WORK ITEM
In the data that follows, how many lines include the string "stroke"? Answer with the number alone.

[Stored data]
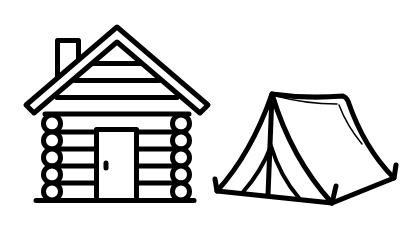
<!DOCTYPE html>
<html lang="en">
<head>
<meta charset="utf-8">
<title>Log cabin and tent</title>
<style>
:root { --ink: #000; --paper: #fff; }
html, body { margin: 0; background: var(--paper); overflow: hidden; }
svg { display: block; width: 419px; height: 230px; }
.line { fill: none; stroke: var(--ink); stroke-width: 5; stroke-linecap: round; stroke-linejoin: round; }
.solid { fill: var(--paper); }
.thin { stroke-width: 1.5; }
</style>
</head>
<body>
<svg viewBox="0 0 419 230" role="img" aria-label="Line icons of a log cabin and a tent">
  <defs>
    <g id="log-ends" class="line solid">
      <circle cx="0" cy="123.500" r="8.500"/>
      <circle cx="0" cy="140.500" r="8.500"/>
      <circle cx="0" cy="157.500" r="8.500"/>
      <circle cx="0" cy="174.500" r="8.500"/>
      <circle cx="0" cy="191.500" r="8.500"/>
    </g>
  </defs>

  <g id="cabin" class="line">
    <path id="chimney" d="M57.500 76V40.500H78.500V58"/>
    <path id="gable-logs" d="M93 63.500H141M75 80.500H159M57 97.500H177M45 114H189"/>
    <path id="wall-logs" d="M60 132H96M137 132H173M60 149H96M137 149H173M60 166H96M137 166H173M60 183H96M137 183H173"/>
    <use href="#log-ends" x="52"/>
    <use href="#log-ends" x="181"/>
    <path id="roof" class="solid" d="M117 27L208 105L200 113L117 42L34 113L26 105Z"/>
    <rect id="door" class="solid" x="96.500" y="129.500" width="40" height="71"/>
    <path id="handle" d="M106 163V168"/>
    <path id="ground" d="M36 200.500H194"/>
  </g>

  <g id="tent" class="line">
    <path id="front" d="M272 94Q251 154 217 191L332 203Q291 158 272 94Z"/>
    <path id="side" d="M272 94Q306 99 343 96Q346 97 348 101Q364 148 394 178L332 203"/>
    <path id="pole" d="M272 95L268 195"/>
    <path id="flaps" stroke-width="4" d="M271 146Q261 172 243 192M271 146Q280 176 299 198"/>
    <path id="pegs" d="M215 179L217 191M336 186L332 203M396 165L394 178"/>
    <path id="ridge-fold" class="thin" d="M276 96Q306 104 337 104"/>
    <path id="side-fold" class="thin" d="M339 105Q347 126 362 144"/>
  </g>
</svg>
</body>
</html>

OUTPUT BELOW
3